* **Task prompt**: Retype, word for word, every line from the one holding "position: absolute; left: 531px;" through the one holding "flex; align-items: center;" in the entries below, both included, and only those lines.

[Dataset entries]
--*--

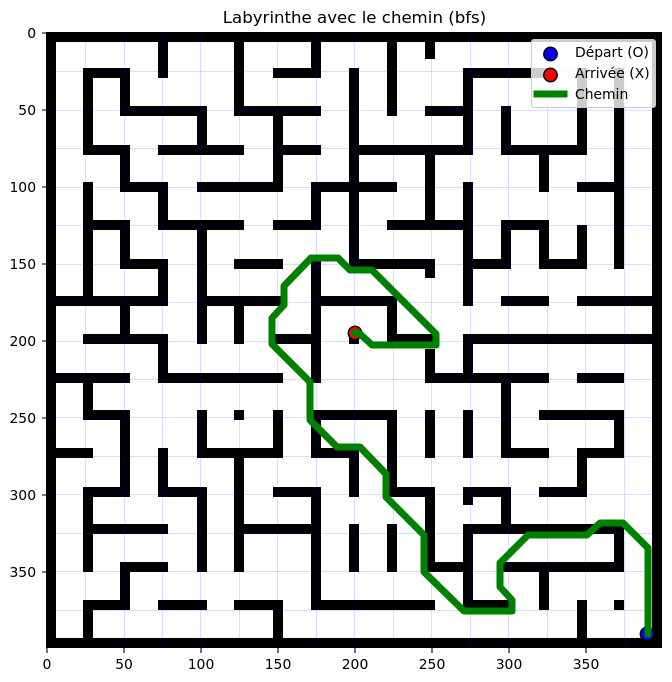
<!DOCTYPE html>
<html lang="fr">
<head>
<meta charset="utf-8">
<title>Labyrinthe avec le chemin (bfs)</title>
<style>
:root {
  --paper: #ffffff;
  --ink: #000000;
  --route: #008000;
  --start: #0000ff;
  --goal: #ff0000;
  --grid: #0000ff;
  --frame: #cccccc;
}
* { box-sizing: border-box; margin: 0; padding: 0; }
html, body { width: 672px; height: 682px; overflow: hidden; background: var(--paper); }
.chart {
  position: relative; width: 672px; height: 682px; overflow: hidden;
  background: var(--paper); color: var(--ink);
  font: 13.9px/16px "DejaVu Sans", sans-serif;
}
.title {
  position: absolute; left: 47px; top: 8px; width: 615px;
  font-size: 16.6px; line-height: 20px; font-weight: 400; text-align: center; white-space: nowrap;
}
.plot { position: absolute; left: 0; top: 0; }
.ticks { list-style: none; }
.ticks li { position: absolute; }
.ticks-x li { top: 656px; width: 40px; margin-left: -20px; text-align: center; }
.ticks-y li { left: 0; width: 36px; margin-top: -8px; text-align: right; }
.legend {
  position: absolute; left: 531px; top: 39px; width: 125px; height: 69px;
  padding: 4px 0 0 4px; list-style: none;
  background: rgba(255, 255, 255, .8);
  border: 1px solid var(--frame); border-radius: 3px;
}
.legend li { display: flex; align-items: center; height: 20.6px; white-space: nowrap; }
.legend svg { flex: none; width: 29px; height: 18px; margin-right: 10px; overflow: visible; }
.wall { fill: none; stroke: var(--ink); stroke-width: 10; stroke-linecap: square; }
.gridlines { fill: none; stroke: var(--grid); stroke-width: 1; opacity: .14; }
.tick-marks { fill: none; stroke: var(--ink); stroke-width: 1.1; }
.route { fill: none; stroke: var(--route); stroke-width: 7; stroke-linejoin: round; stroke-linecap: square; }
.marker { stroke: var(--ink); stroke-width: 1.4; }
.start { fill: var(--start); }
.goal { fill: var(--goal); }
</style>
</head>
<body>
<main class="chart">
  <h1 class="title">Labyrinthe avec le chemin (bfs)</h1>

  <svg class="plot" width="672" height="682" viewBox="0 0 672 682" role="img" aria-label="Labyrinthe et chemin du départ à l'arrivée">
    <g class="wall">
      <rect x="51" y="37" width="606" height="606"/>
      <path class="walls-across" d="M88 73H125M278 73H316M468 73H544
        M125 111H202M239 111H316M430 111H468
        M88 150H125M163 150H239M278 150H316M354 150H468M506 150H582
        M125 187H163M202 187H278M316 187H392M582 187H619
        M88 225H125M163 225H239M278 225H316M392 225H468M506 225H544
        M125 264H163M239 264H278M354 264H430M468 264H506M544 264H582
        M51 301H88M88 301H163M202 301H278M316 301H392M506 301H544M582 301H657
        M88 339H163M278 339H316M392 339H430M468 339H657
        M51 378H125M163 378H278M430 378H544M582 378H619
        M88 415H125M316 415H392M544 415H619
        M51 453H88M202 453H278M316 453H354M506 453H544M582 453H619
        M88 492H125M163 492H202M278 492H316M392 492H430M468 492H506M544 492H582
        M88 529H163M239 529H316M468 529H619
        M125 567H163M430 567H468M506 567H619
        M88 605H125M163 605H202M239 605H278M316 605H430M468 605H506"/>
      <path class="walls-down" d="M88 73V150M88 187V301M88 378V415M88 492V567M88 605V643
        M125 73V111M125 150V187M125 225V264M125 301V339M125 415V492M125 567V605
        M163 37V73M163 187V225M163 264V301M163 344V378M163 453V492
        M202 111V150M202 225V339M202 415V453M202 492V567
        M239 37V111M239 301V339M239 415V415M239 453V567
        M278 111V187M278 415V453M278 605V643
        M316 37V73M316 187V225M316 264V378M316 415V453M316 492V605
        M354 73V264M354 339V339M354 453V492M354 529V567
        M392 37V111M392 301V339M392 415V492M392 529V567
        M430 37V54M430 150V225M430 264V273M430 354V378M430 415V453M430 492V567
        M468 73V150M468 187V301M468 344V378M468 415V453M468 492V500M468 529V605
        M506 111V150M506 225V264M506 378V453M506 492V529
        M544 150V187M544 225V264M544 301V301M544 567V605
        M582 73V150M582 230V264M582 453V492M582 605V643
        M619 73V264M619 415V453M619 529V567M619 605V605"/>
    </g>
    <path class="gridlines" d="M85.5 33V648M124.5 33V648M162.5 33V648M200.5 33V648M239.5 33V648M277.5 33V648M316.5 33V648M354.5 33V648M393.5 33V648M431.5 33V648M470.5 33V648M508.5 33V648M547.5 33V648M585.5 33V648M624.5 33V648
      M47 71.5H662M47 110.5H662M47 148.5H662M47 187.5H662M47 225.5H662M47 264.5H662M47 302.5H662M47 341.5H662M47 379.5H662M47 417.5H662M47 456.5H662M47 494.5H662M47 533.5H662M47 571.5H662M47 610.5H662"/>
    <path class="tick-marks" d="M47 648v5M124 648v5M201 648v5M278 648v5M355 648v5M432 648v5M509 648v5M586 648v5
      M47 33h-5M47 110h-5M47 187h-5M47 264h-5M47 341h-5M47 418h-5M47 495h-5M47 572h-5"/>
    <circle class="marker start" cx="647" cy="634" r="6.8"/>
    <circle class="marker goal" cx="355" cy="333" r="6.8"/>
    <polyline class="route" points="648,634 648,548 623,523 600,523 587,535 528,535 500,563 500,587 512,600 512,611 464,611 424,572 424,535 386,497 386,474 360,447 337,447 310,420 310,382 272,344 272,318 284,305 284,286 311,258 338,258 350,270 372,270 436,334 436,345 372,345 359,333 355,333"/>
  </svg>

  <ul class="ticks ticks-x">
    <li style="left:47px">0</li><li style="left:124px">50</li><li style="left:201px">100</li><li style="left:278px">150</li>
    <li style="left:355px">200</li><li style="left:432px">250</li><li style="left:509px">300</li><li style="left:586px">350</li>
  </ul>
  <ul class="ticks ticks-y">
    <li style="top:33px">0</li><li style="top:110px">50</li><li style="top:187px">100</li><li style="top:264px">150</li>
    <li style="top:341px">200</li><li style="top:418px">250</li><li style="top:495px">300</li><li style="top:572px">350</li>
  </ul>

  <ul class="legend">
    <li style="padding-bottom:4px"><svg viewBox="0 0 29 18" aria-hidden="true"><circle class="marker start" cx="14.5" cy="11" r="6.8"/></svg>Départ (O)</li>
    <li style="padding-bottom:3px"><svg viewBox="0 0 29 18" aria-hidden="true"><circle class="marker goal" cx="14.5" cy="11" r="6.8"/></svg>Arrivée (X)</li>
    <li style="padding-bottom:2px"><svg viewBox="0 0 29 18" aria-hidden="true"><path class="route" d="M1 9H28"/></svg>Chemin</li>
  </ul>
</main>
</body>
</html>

--*--

* **Task output**:
  position: absolute; left: 531px; top: 39px; width: 125px; height: 69px;
  padding: 4px 0 0 4px; list-style: none;
  background: rgba(255, 255, 255, .8);
  border: 1px solid var(--frame); border-radius: 3px;
}
.legend li { display: flex; align-items: center; height: 20.6px; white-space: nowrap; }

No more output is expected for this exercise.